Box A has a 25% chance of giving you 30 dollars, a 50% chance of giving you 20 dollars, and a 25% chance of giving you 10 dollars. It costs 15 dollars to buy box A, what is your expected value?
30-15=15 ; 15 x .25= $3.75
20-15= 5 ; 5 x .5 = $2.50
Its been two years now since the start of my fantasy football league. When I first started, I knew nothing about football. My first draft was a mess - I used a cheat sheet I found in the July issue of ESPN magazine. I drafted a defense with my 10th round pick (everybody knows you only draft defenses and kickers with the last two picks). Worst of all, I was in a league full of sports junkies, guys who watch every game every Sunday.
This season I’m 2nd place, with the best season record. I’ve made around 7 trades. I know the names of most teams starting players, and a few of their backups.

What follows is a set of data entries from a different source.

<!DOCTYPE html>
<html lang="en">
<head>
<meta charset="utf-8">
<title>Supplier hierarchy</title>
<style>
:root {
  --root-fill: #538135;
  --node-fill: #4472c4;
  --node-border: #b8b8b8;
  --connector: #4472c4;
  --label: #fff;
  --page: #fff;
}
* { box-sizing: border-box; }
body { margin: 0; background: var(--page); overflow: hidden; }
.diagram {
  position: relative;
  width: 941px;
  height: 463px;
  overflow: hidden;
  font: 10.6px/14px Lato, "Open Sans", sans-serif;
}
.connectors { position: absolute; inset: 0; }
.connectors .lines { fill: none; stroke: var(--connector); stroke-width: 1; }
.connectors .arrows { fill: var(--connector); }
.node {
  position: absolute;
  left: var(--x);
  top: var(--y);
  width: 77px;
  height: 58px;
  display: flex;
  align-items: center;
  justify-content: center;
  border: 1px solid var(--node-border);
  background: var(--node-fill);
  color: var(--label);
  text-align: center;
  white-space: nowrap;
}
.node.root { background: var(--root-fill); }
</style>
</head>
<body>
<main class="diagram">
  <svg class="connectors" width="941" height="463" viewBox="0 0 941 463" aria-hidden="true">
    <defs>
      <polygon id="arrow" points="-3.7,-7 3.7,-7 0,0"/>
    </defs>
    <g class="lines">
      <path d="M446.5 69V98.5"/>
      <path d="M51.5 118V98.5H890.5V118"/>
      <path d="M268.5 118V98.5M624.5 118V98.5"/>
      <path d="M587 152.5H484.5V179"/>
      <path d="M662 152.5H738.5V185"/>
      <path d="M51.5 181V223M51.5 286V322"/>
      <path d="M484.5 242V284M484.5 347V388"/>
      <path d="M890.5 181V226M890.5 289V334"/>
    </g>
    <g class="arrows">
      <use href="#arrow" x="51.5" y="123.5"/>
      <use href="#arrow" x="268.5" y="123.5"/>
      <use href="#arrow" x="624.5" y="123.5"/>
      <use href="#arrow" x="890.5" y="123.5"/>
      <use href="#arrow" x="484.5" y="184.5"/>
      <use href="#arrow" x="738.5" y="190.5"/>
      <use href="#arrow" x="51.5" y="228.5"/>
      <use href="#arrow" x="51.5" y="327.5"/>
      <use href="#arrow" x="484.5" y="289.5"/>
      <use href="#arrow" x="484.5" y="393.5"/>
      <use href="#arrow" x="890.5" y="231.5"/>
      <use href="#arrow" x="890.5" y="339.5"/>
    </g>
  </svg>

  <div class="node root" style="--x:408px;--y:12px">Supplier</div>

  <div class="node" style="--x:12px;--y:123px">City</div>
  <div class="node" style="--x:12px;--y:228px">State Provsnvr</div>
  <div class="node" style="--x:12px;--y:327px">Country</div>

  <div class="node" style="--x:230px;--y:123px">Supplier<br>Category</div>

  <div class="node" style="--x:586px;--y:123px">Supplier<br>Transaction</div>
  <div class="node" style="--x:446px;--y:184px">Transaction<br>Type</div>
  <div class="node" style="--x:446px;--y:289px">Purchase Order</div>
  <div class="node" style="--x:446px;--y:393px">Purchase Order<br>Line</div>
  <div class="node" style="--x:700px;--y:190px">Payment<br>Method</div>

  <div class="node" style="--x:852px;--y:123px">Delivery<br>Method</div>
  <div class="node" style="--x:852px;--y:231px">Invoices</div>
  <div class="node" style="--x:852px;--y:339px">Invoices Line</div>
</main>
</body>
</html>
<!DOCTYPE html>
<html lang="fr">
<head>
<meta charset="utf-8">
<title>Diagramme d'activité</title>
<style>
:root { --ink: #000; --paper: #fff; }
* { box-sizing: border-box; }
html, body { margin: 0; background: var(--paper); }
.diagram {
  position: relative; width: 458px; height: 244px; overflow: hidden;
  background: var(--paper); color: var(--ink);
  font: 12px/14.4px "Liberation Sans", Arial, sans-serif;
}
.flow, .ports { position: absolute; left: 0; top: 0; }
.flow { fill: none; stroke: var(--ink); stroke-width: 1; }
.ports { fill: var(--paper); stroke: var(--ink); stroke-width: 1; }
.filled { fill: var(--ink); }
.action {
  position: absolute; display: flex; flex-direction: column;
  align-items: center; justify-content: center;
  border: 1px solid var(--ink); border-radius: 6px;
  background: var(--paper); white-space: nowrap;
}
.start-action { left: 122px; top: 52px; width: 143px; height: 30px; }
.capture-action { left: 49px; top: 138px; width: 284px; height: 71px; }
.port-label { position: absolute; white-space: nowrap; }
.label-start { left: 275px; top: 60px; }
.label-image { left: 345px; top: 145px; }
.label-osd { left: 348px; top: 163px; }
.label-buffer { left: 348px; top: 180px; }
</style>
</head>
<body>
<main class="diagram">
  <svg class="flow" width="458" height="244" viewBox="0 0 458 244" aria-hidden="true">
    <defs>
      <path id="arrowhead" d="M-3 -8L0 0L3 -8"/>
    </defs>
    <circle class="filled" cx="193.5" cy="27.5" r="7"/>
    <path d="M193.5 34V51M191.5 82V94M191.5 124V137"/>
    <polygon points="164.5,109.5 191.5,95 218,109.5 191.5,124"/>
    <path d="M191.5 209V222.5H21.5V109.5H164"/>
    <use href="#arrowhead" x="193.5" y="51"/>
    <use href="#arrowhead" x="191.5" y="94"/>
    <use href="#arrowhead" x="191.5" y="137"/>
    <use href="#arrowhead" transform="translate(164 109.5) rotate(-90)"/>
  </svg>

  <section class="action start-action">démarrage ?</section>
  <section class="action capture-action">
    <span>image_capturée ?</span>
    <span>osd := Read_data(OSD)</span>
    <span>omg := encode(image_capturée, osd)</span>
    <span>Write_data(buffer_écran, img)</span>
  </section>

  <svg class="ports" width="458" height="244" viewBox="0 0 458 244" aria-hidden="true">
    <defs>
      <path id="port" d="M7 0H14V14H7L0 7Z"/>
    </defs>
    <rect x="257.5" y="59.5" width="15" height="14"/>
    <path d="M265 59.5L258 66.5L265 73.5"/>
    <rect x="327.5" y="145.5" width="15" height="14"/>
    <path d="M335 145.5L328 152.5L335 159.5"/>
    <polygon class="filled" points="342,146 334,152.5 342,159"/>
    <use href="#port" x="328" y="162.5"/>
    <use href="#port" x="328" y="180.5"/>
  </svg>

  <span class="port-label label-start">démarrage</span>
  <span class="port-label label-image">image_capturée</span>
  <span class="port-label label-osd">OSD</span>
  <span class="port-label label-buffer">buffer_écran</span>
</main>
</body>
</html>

I guess it takes something as trivial as fantasy football to show me that improvement is a long and slow process, but improvement happens. Too often I look at things and get disappointed because of the results. I’m so focused on improvement that frustration quickly swells up. Why am I not getting better? I expect so much from myself that I can’t see small progress for what it is: a tiny bit improvement.
But everything takes time.
Even if it takes years, I know that I’ll reach my goals eventually. And if i can get good at fantasy football, something I don’t care and didn’t even try to get good at, then of course I’ll be good at something I poured sweat and tears into.
I’ve choked many times. But compared to others, I’m really not that much of a choker. Honestly, we make a big deal out of choking, and the reality is that almost everyone cracks under-pressure. Clutch is what’s rare, that’s what makes 4th quarter Tim Tebow so exciting.
I want to be clutch. So I read this book.
Basically, the book outlines five traits of clutch.
These 5 traits are what makes people clutch -and they make sense, but there has to be something more, what about Tim Tebow?
Part me wants to believe that God is doing this out of amusement, to use Tebow to promote himself. But I think I can make a better guess.